"I can't say we weren't hopeful," says Helen Hadjiyannakis Bender, a Fordham Law School professor and former archdiocesan treasurer. "He did seem spiritual and humble and frugal."
Spyridon is not, however, a squishy, folksingers-at-the-altar baby-boomer cleric. Most of his experience has been in Italy, Greece, and Turkey, with their rigid hierarchies. He's spoken out harshly about the so-called Protestantization of the American church, meaning its tendency to let congregants run their churches.
The prospect of a stringently Orthodox church (Orthos dóxa, in classical Greek, means something like "correct belief"), in the old-world sense Spyridon is said to advocate, doesn't sit well with many American worshippers. The on-and-off movement to change the service entirely into English -- at the cathedral, the liturgy is part Greek, part English -- would be squelched. Requiring non-Orthodox spouses to convert would risk driving younger people away, since about 90 percent of Greek-Americans marry outside the faith.
Taken to extremes, the drive to strict, fundamentalist orthodoxy could, some Americans worry, mean reinventing the church as a Christian equivalent of the Hasidim, alienating casual worshippers and cultural Greeks. In fact, Father Mark Arey, Spyridon's communications director, implies as much: "Separatism isn't necessarily a bad thing. You know, sometimes those little old ladies in the back of the church have far more faith than a lot of people with wealth and power."
Since his enthronement, Spyridon has held a hard line on theological issues. While Orthodox priests may marry before they're ordained, only celibate priests may hold higher offices, and Spyridon has chosen celibate priests over married ones for almost all his administrative appointments, presumably espousing the view that they are more committed to their calling. He also (just briefly) contemplated requiring priests to wear the traditional long beards and tall black hats one sees in Greece.

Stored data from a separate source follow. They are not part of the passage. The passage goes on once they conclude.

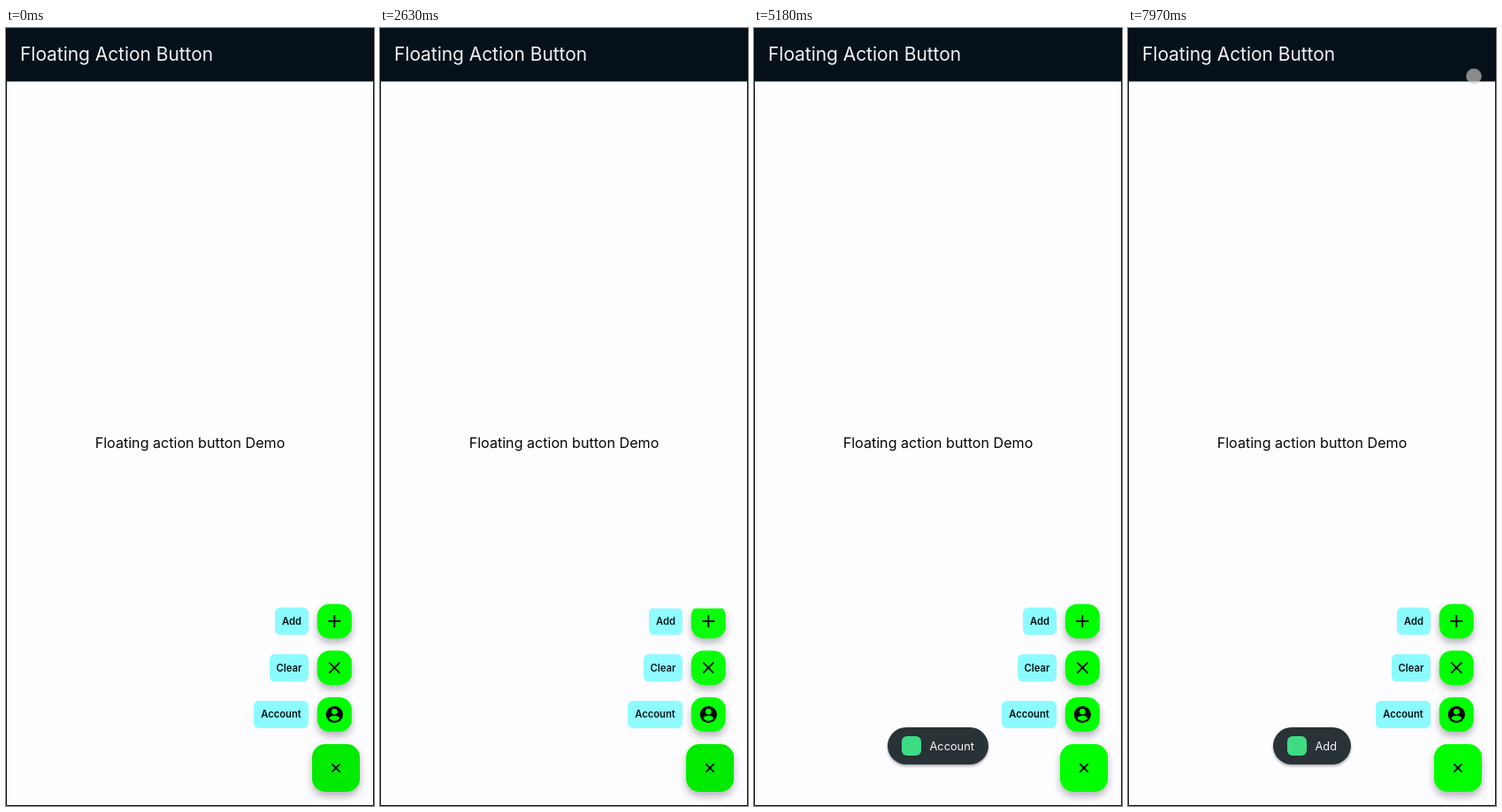
An HTML page that plays this animation: 416x880 px, repeating every 7990 ms.

```html
<!DOCTYPE html>
<html lang="en">
<head>
<meta charset="utf-8">
<title>Floating Action Button</title>
<style>
  html, body { margin: 0; width: 100%; height: 100%; overflow: hidden; background: #fdfcff; }
  svg { display: block; font-family: Inter, sans-serif; }
  .chip { fill: #8cfbff; }
  .chip-text { font-size: 11.2px; font-weight: 600; text-anchor: middle; fill: #001214; }
  .button { fill: #0f0; filter: drop-shadow(0 5px 4px rgba(50, 50, 60, .35)); }
  .line { stroke: #000; stroke-width: 1.8; fill: none; }
  .ripple { fill: #000; opacity: 0; }
  .toast-body { fill: #293237; filter: drop-shadow(0 2px 1.5px rgba(50, 50, 60, .4)); }
</style>
</head>
<body>
<svg width="416" height="880" viewBox="0 0 416 880">
  <clipPath id="reveal"><rect id="revealBox" x="0" width="416"/></clipPath>
  <rect width="416" height="880" fill="#fdfcff"/>
  <text x="208" y="475" font-size="16.1" text-anchor="middle" fill="#060608">Floating action button Demo</text>
  <rect width="416" height="60.5" fill="#07111a"/>
  <text x="16" y="37" font-size="20.9" fill="#f2f3f6">Floating Action Button</text>
  <path d="M.5 0V879.5H415.5V0" fill="none" stroke="#080c10"/>

  <g clip-path="url(#reveal)"><g id="menu"></g></g>

  <g transform="translate(373 837)">
    <rect class="button" x="-27" y="-27" width="54" height="54" rx="15"/>
    <rect class="ripple" id="rippleFab" x="-27" y="-27" width="54" height="54" rx="15"/>
    <path class="line" id="fabIcon" d="M-6.5 0H6.5M0-6.5V6.5"/>
  </g>

  <g id="toasts"></g>
  <circle id="touch" r="8.5" fill="#d6d6d6" stroke="#b0b0b0" stroke-width=".8"/>
</svg>

<script>
const LOOP = 7990;
const $ = id => document.getElementById(id);
const clamp = v => Math.min(1, Math.max(0, v));
const ramp = (t, start, length) => clamp((t - start) / length);

const icons = {
  Add: '<path class="line" d="M-7 0H7M0-7V7"/>',
  Clear: '<path class="line" d="M-6-6L6 6M6-6L-6 6"/>',
  Account: `<circle r="9.6"/><circle cy="-3.2" r="3.3" fill="#0f0"/>
    <path d="M-5.8 4Q-4.5 1.2 0 1.2T5.8 4Q3.6 7.2 0 7.2T-5.8 4Z" fill="#0f0"/>`
};

// Menu rows: name, centre y, left edge of the label chip
[['Add', 671, 304], ['Clear', 723.7, 298], ['Account', 776.5, 280]].forEach(([name, y, left]) => {
  const box = 'x="-19.5" y="-19.5" width="39" height="39" rx="14"';
  $('menu').innerHTML += `
    <rect class="chip" x="${left}" y="${y - 15.5}" width="${342 - left}" height="31" rx="6"/>
    <text class="chip-text" x="${(left + 342) / 2}" y="${y + 3.8}">${name}</text>
    <g transform="translate(371.3 ${y})">
      <rect class="button" ${box}/><rect class="ripple" id="ripple${name}" ${box}/>${icons[name]}
    </g>`;
});

const toasts = [
  { name: 'Account', half: 57, enter: 3390, exit: 5690 },
  { name: 'Add', half: 44, enter: 5960, exit: Infinity }
];
for (const { name, half } of toasts) {
  $('toasts').innerHTML += `
    <g id="toast${name}">
      <rect class="toast-body" x="${-half}" y="-21" width="${2 * half}" height="42" rx="21"/>
      <g id="content${name}">
        <rect x="${16 - half}" y="-11" width="22" height="22" rx="6" fill="#3ddc84"/>
        <text x="${47.5 - half}" y="4.6" font-size="12.8" fill="#f4f4f4">${name}</text>
      </g>
    </g>`;
}

const taps = [
  { button: 'Fab', down: -250, up: -205, x: 385, y: 825 },
  { button: 'Fab', down: 1060, up: 1103, x: 385, y: 825 },
  { button: 'Fab', down: 2320, up: 2363, x: 380, y: 829 },
  { button: 'Account', down: 3130, up: 3280, x: 375, y: 772 },
  { button: 'Add', down: 5530, up: 5640, x: 374, y: 669 },
  { down: 7870, up: 8000, x: 378, y: 54.5, dx: 13 }
];

// Critically damped spring from 0 to 1
function spring(ms, omega) {
  const x = Math.max(0, ms) / 1000 * omega;
  return 1 - (1 + x) * Math.exp(-x);
}

function bezier(x1, y1, x2, y2, x) {
  const at = (a, b, s) => 3 * (1 - s) ** 2 * s * a + 3 * (1 - s) * s * s * b + s ** 3;
  let low = 0, high = 1;
  for (let i = 0; i < 20; i++) {
    const mid = (low + high) / 2;
    if (at(x1, x2, mid) < x) low = mid; else high = mid;
  }
  return at(y1, y2, low);
}

// 1 = menu open, 0 = closed
function openness(t, omega) {
  return t < 2363 ? 1 - spring(t - 1103, omega) : spring(t - 2363, omega);
}

function drawMenu(t) {
  const open = openness(t - 8, 20);
  const height = 159 * open;
  $('menu').setAttribute('opacity', open);
  $('revealBox').setAttribute('y', 810 - height);
  $('revealBox').setAttribute('height', height);
  $('fabIcon').setAttribute('transform', `rotate(${315 * openness(t, 38.7)})`);
}

function drawToast(t, { name, enter, exit }) {
  const grow = bezier(0, 0, .2, 1, ramp(t, enter, 333));
  const shrink = bezier(.3, 0, 1, 1, ramp(t, exit, 250));
  const scale = .9 + .1 * (grow - shrink);
  $('toast' + name).setAttribute('transform', `translate(208 812) scale(${scale})`);
  $('toast' + name).setAttribute('opacity', ramp(t, enter, 66) - ramp(t, exit + 150, 100));
  $('content' + name).setAttribute('opacity', ramp(t, enter + 50, 283) - ramp(t, exit, 166));
}

function drawTaps(t) {
  const ripples = { Fab: 0, Account: 0, Add: 0 };
  let touchOpacity = 0;
  for (const { button, down, up, x, y, dx = 0 } of taps) {
    if (t < down) continue;
    if (button) ripples[button] += .08 * (ramp(t, down, 225) - ramp(t, down + 800, 150));
    const visible = 1 - ramp(t, up, 200);
    if (visible > 0) {
      touchOpacity = .62 * visible;
      $('touch').setAttribute('cx', x + dx * ramp(t, down, 100));
      $('touch').setAttribute('cy', y);
    }
  }
  $('touch').setAttribute('opacity', touchOpacity);
  for (const name in ripples) $('ripple' + name).style.opacity = ripples[name];
}

function frame() {
  const t = performance.now() % LOOP;
  drawMenu(t);
  toasts.forEach(toast => drawToast(t, toast));
  drawTaps(t);
  requestAnimationFrame(frame);
}
frame();
</script>
</body>
</html>
```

In America, the celibacy rule limits the talent pool sharply. "We graduated about 30 men a year," says Tom Lelon, a former president of Holy Cross, the Orthodox seminary in Massachusetts. "Probably about 25 of those would be ordained as priests. Out of that number, there would be maybe three." And, Lelon adds, many parishioners have an easier time talking with noncelibate priests. "A priest with a wife and children sometimes has a greater understanding of the problems of a family."
More than a few churchgoers seem to think Spyridon is out of touch as well as out of step. After the recent Christmas Eve service at the cathedral, for example, parishioners commented on the unusual length of the service, and the fact that the bishop's chair, which is traditionally positioned at the side of Greek Orthodox churches, had been parked front and center -- facing the altar. One wonders what impelled the archbishop, amid a storm of protest about what is perceived to be imperious behavior, to conduct a major holiday service with his back to the congregation.

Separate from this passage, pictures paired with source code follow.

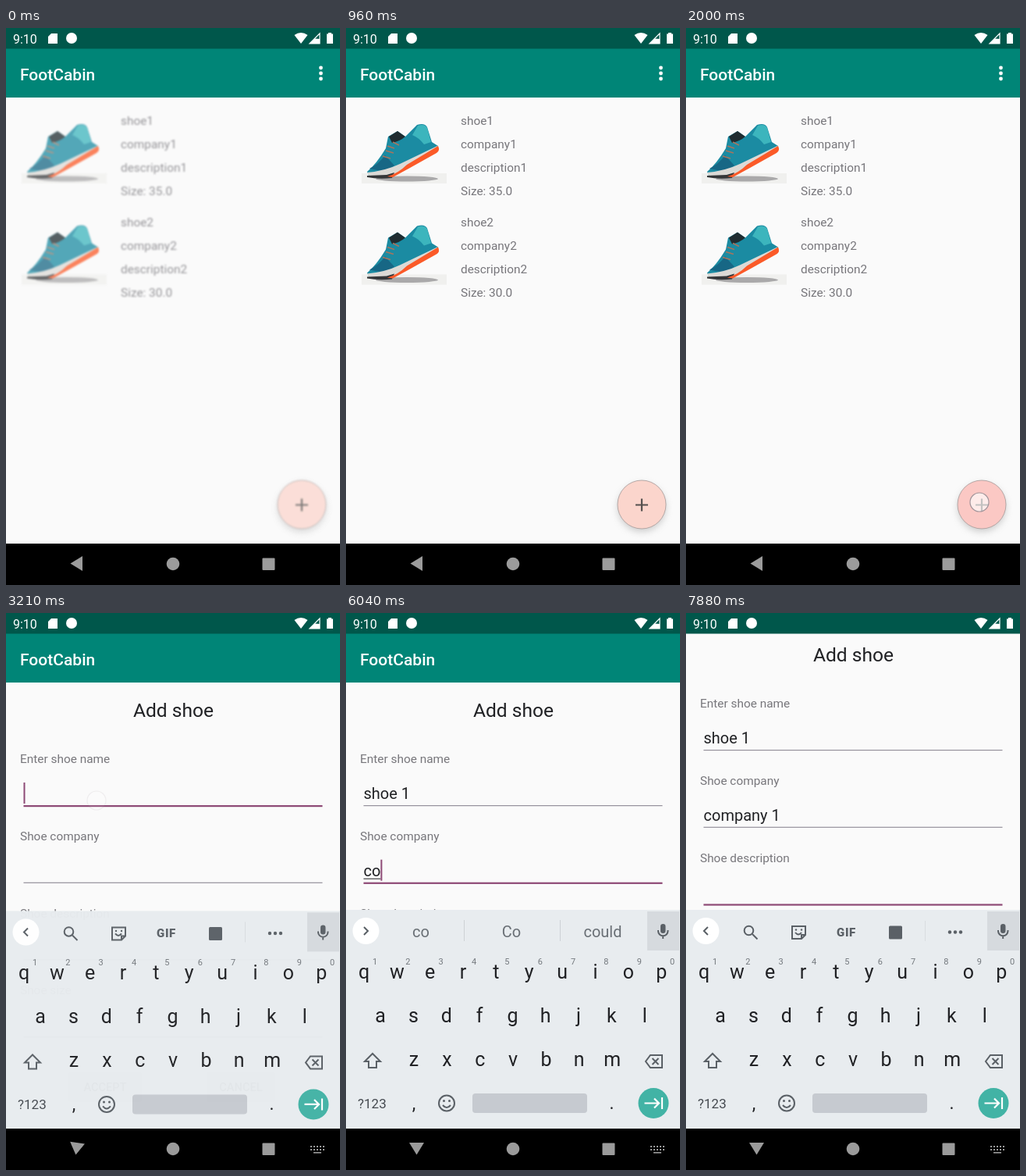
These frames come from a looping animation (428 px wide and 713 px high, 8 s). An HTML page:

```html
<!DOCTYPE html>
<html lang="en">
<head>
<meta charset="utf-8">
<title>Add shoe</title>
<style>
html, body { margin: 0; width: 100%; height: 100%; overflow: hidden; background: #000; }
svg { display: block; width: 428px; height: 713px; font-family: Roboto, "Noto Sans", sans-serif; }
text { white-space: pre; }
.mid { text-anchor: middle; }
.med { font-weight: 500; }
.line { fill: none; stroke: #5a6066; stroke-width: 2; }
</style>
</head>
<body>
<svg id="stage" viewBox="0 0 428 713"></svg>
<script>
const LOOP = 8000;
const PAPER = '#fafafa', MUTED = '#77767b', INK = '#202124', FOCUS = '#8e4a76', RULE = '#95919c';
const TEAL = '#008577', ICON = '#5a6066', KEYBOARD = '#e8ecef', NAV = '#9b9b9b';
const FIELD_GAP = 98.7;

const text = (x, y, size, fill, str, extra = '') =>
  `<text x="${x}" y="${y}" font-size="${size}" fill="${fill}" ${extra}>${str}</text>`;
const rect = (x, y, w, h, fill, extra = '') =>
  `<rect x="${x}" y="${y}" width="${w}" height="${h}" fill="${fill}" ${extra}/>`;
const circle = (x, y, r, fill, extra = '') =>
  `<circle cx="${x}" cy="${y}" r="${r}" fill="${fill}" ${extra}/>`;
const path = (d, fill, extra = '') => `<path d="${d}" fill="${fill}" ${extra}/>`;
const icon = (d, extra = '') => `<path class="line" d="${d}" ${extra}/>`;
const group = (id, body, extra = '') => `<g id="${id}" ${extra}>${body}</g>`;
const MID = 'class="mid"';

function shoe() {
  return rect(20, 186, 109, 13, '#f0f0ee') +
    `<ellipse cx="78" cy="193" rx="40" ry="3.5" fill="#aaa9aa"/>` +
    path('M27 184Q39 174 51 154L54 139L66 132L76 139L91 124Q101 121 104 127L110 146L118 151L112 159L63 187L30 190Z', '#1b8ba2') +
    path('M55 139L66 132L76 139Q69 145 59 147Z', '#202c30') +
    path('M92 125Q101 122 104 128L109 146L100 149Q93 140 85 137Z', '#3cb5bd') +
    path('M30 180Q42 174 50 163L62 176L50 184Z', '#176785') +
    path('M27 185Q50 183 69 174L117 151L118 156L62 188L31 191Z', '#dcdad6') +
    path('M27 189L52 188L62 185L59 192Q42 194 27 191Z', '#353739') +
    path('M53 190Q67 186 78 175L118 151Q121 157 116 160L82 179L60 191Z', '#fb5a28') +
    icon('M53 151l9 3M51 157l10 3M47 164l10 3M60 146l8 4', 'style="stroke:#a8745d;stroke-width:1.6"');
}

function listItem(y, lines) {
  return `<g transform="translate(0 ${y})">` + shoe() +
    lines.map((s, i) => text(147, 124 + i * 30, 15.4, MUTED, s)).join('') + '</g>';
}

function list() {
  return group('items',
    listItem(0, ['shoe1', 'company1', 'description1', 'Size: 35.0']) +
    listItem(129.5, ['shoe2', 'company2', 'description2', 'Size: 30.0']) +
    circle(379, 614, 31, '#aaa', 'opacity=".55" filter="url(#soft)"') +
    circle(379, 610, 31, '', 'id="fab" stroke="#a59a98" stroke-width=".8"') +
    path('M371 610.5h16M379 602.5v16', 'none', 'stroke="#55504e" stroke-width="2.2"'));
}

function form() {
  const labels = ['Enter shoe name', 'Shoe company', 'Shoe description', 'Shoe size'];
  const button = (x, w, s) => rect(x, 588, w, 37.5, '#d6d7d7', 'rx="2"') +
    text(x + w / 2, 612, 14.6, INK, s, 'class="mid med"');
  return text(214.5, 132.8, 24.6, INK, 'Add shoe', MID) +
    labels.map((s, i) => `<g transform="translate(0 ${i * FIELD_GAP})">` +
      text(18, 192.3, 15.4, MUTED, s) + text(22.5, 238.3, 20, INK, '', `id="value${i}"`) +
      rect(22.5, 246, 383, 1.2, RULE, `id="rule${i}"`) + '</g>').join('') +
    rect(0, 241, 0, 1, INK, 'id="composing"') + rect(0, 217, 2, 27, FOCUS, 'id="cursor"') +
    button(80, 94, 'ACCEPT') + button(257, 88, 'CANCEL');
}

function statusBar() {
  return rect(0, 0, 428, 26.5, '#00574b') + text(9, 19.5, 16, '#fff', '9:10') +
    path('M58 7h8v13H54V11Z', '#fff') + circle(84, 13, 7, '#fff') +
    path('M369.5 9Q378 3 386.5 9L378 20Z', '#fff') +
    path('M402 7V20H389Z', 'none', 'stroke="#fff" stroke-width="1.2"') +
    path('M402 14V20H389L395.5 13.5Z', '#fff') +
    path('M413 6h4v1.5h2V20h-8V7.5h2Z', '#fff');
}

function navBar() {
  const keyDots = path('M390 683h18M390 687h18', 'none', `stroke="${NAV}" stroke-width="2" stroke-dasharray="2 2"`) +
    rect(394, 690, 10, 1.6, NAV);
  return rect(0, 660, 428, 53, '#000') +
    path('M-9.5 -7.5H9.5L0 8Z', NAV, 'id="back"') +
    circle(214, 686, 8.3, NAV) + rect(328.5, 678.5, 16, 15.5, NAV, 'rx="1"') +
    group('hide', keyDots);
}

function toolStrip() {
  return icon('M28 402l-5 5 5 5') +
    icon('M85 411l6.5 6.5') + circle(80.5, 406.5, 5.8, 'none', 'class="line"') +
    icon('M136 401h17v11l-5 5h-12ZM148 417v-5h5M140 409q4 5 8 0') +
    circle(141, 405.5, 1.2, ICON) + circle(148, 405.5, 1.2, ICON) +
    text(205.5, 414, 15, ICON, 'GIF', 'class="mid" font-weight="900" letter-spacing=".6"') +
    rect(260, 400.5, 17, 17, ICON, 'rx="1.5"') + rect(306, 394, 1, 26, '#d9dde0') +
    [338, 345, 352].map(x => circle(x, 408.5, 2.2, ICON)).join('');
}

function wordStrip() {
  return icon('M23 402l5 5-5 5') +
    [96, 212, 329].map((x, i) => text(x, 414.5, 20, '#6a7076', '', `class="mid" id="word${i}"`)).join('') +
    rect(151, 393, 1, 27, '#cdd1d5') + rect(274, 393, 1, 27, '#cdd1d5');
}

function keyboard() {
  const rows = [['qwertyuiop', 23, 468], ['asdfghjkl', 44, 524], ['zxcvbnm', 87, 580]];
  const letters = rows.map(([s, x, y]) =>
    [...s].map((c, i) => text(x + i * 42.35, y, 25, INK, c, MID)).join('')).join('');
  const digits = [...'1234567890'].map((d, i) => text(37 + i * 42.35, 450, 11, '#73787d', d, MID)).join('');
  return rect(0, 380, 428, 340, KEYBOARD) + rect(386, 382, 41, 50, '#d6dade') +
    circle(25.5, 407, 17, '#fff') + group('tools', toolStrip()) + group('words', wordStrip()) +
    rect(403, 398, 6.5, 12, ICON, 'rx="3.2"') + icon('M400 406v1a6.2 6.2 0 0 0 12.5 0v-1M406.2 413v4') +
    letters + digits +
    icon('M34 564l-10 10h5v8h10v-8h5Z') +
    icon('M390 566h15v16h-15l-6-8ZM392.5 570l8 8M400.5 570l-8 8') +
    text(15, 634, 17, '#454a50', '?123') + text(87, 636, 23, INK, ',', MID) +
    circle(129, 627.5, 10, 'none', 'class="line"') + icon('M124 630q5 6 10 0') +
    circle(125.5, 624.5, 1.5, ICON) + circle(132.5, 624.5, 1.5, ICON) +
    rect(162, 615, 147, 25, '#c6cad0', 'rx="4"') + text(340.5, 635, 23, INK, '.', MID) +
    circle(394, 627.5, 19.5, '#42b3a5') +
    path('M382.5 627.5h18M395 621.5l6 6-6 6M405 620v15', 'none', 'stroke="#fff" stroke-width="2.2"');
}

document.getElementById('stage').innerHTML =
  '<defs><filter id="soft" x="-30%" y="-30%" width="160%" height="160%"><feGaussianBlur stdDeviation="4"/></filter></defs>' +
  rect(0, 0, 428, 713, PAPER) +
  group('page', rect(0, 26, 428, 63, TEAL) + text(18, 67, 21, '#fff', 'FootCabin', 'class="med"') +
    group('list', [51, 58, 65].map(y => circle(403.5, y, 2.4, '#fff')).join('') + list()) +
    group('form', form())) +
  group('keyboard', keyboard()) + statusBar() + navBar() +
  circle(0, 0, 12, '#fff', 'id="touch" fill-opacity=".65" stroke="#a0949a" stroke-width="1.2"');

const el = {};
document.querySelectorAll('[id]').forEach(node => el[node.id] = node);

// [time, key, suggestions]; no suggestions shows the tool strip
const presses = [
  [3750, 's', 's so she'], [3920, 'h', 'she sh show'], [4040, 'o', 'sho show shop'],
  [4210, 'e', 'shoe shoes show'], [4580, ' ', 'is and store'], [5080, '1'],
  [5630, 'next'], [5800, 'c', 'c can come'], [5960, 'o', 'co Co could'],
  [6170, 'm', 'com come coming'], [6460, 'p', 'comp company complete'],
  [6750, 'a', 'compa company compare'], [7040, 'n', 'compan company companies'],
  [7210, 'y', 'company companies Company'], [7380, ' ', 'is and has'], [7540, '1'],
  [7750, 'next']
];
const FAB_AT = 1920, FORM_AT = 2170, TAP_AT = 2750, FOCUS_AT = 2960, KEYS_AT = 3000, PAN_AT = 7750;

const clamp = v => Math.max(0, Math.min(1, v));
const progress = (t, from, to) => clamp((t - from) / (to - from));
const easeOut = p => 1 - (1 - p) ** 3;
const show = (node, on) => node.setAttribute('display', on ? 'inline' : 'none');
const move = (node, x, y) => node.setAttribute('transform', `translate(${x} ${y})`);

function typingAt(t) {
  const state = { values: ['', '', '', ''], field: t >= FOCUS_AT ? 0 : -1, words: null, blinkFrom: FOCUS_AT + 120 };
  for (const [time, key, words] of presses) {
    if (t < time) break;
    const next = key === 'next';
    if (next) state.field++;
    else state.values[state.field] += key;
    state.words = words ? words.split(' ') : null;
    state.blinkFrom = next ? time + 250 : time;
  }
  return state;
}

function drawForm(t, s) {
  s.values.forEach((v, i) => {
    el['value' + i].textContent = v;
    const rule = el['rule' + i], active = i === s.field;
    rule.setAttribute('height', active ? 2.2 : 1.2);
    rule.setAttribute('fill', active ? FOCUS : RULE);
  });
  const value = s.values[s.field] || '';
  const width = value ? el['value' + s.field].getComputedTextLength() : 0;
  const y = Math.max(0, s.field) * FIELD_GAP;
  show(el.cursor, t >= s.blinkFrom && (t - s.blinkFrom) % 1000 < 500);
  move(el.cursor, 22.5 + width, y);
  move(el.composing, 22.5, y);
  el.composing.setAttribute('width', value.includes(' ') ? 0 : width);
  move(el.page, 0, -71 * easeOut(progress(t, PAN_AT, PAN_AT + 120)));
}

function drawKeyboard(t, s) {
  const p = progress(t, KEYS_AT, KEYS_AT + 300);
  show(el.keyboard, p > 0);
  move(el.keyboard, 0, 56 * (1 - p) ** 3);
  el.keyboard.setAttribute('opacity', easeOut(p));
  show(el.tools, !s.words);
  show(el.words, s.words);
  (s.words || []).forEach((w, i) => el['word' + i].textContent = w);
  el.back.setAttribute('transform', `translate(90.5 685.5) rotate(${90 * (1 - p) ** 2})`);
  show(el.hide, p > 0);
}

function drawTouch(t) {
  const onFab = t >= FAB_AT && t < FORM_AT - 40;
  const onField = t >= TAP_AT && t < 3380;
  show(el.touch, onFab || onField);
  move(el.touch, ...(onFab ? [376, 607] : [116, 240]));
  el.touch.setAttribute('opacity', t < FOCUS_AT ? 1 : 0.3 * (1 - progress(t, FOCUS_AT, 3380)));
}

function render(t) {
  const s = typingAt(t);
  show(el.list, t < FORM_AT);
  show(el.form, t >= FORM_AT);

  const sharp = progress(t, 0, 700);
  el.items.style.filter = sharp < 1 ? `blur(${0.9 * (1 - sharp)}px)` : 'none';
  el.items.style.opacity = 0.75 + 0.25 * sharp;
  el.fab.setAttribute('fill', t >= FAB_AT ? '#fbc8c4' : '#fbd5cc');

  drawForm(t, s);
  drawKeyboard(t, s);
  drawTouch(t);
}

const start = performance.now();
function tick() {
  render((performance.now() - start) % LOOP);
  requestAnimationFrame(tick);
}
tick();
</script>
</body>
</html>
```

Within months of Spyridon's enthronement in 1996, the Phanar gave each American bishop an additional title, metropolitan of a diocese in Asia Minor. (A metropolitan ranks above bishop but below archbishop.) Bishop Maximos of Pittsburgh, for instance, became the metropolitan of Ainos, a section of Thrace that hasn't had an Orthodox community for nearly a century. The bishops' new titles don't carry real responsibilities, but they make them report not to Spyridon but to the Phanar. Spyridon also removed the bishops from the executive committee of the archdiocesan council, the church's main lay-and-clergy governing body -- and one whose remaining executives are named solely by Spyridon.
"How can you exclude the members of the highest administrative body from administering the archdiocese?" says Metropolitan Maximos, one of the displaced officials. "Spyridon did it to get back at us -- just revenge against the bishops. He felt that the bishops, being on the executive committee, had the power to say no to the archbishop. He confided to us, 'I'll fix you. You don't want to work with me, I won't work with you.' It's exactly in the archbishop's character. He doesn't care about fairness. He just wants his way."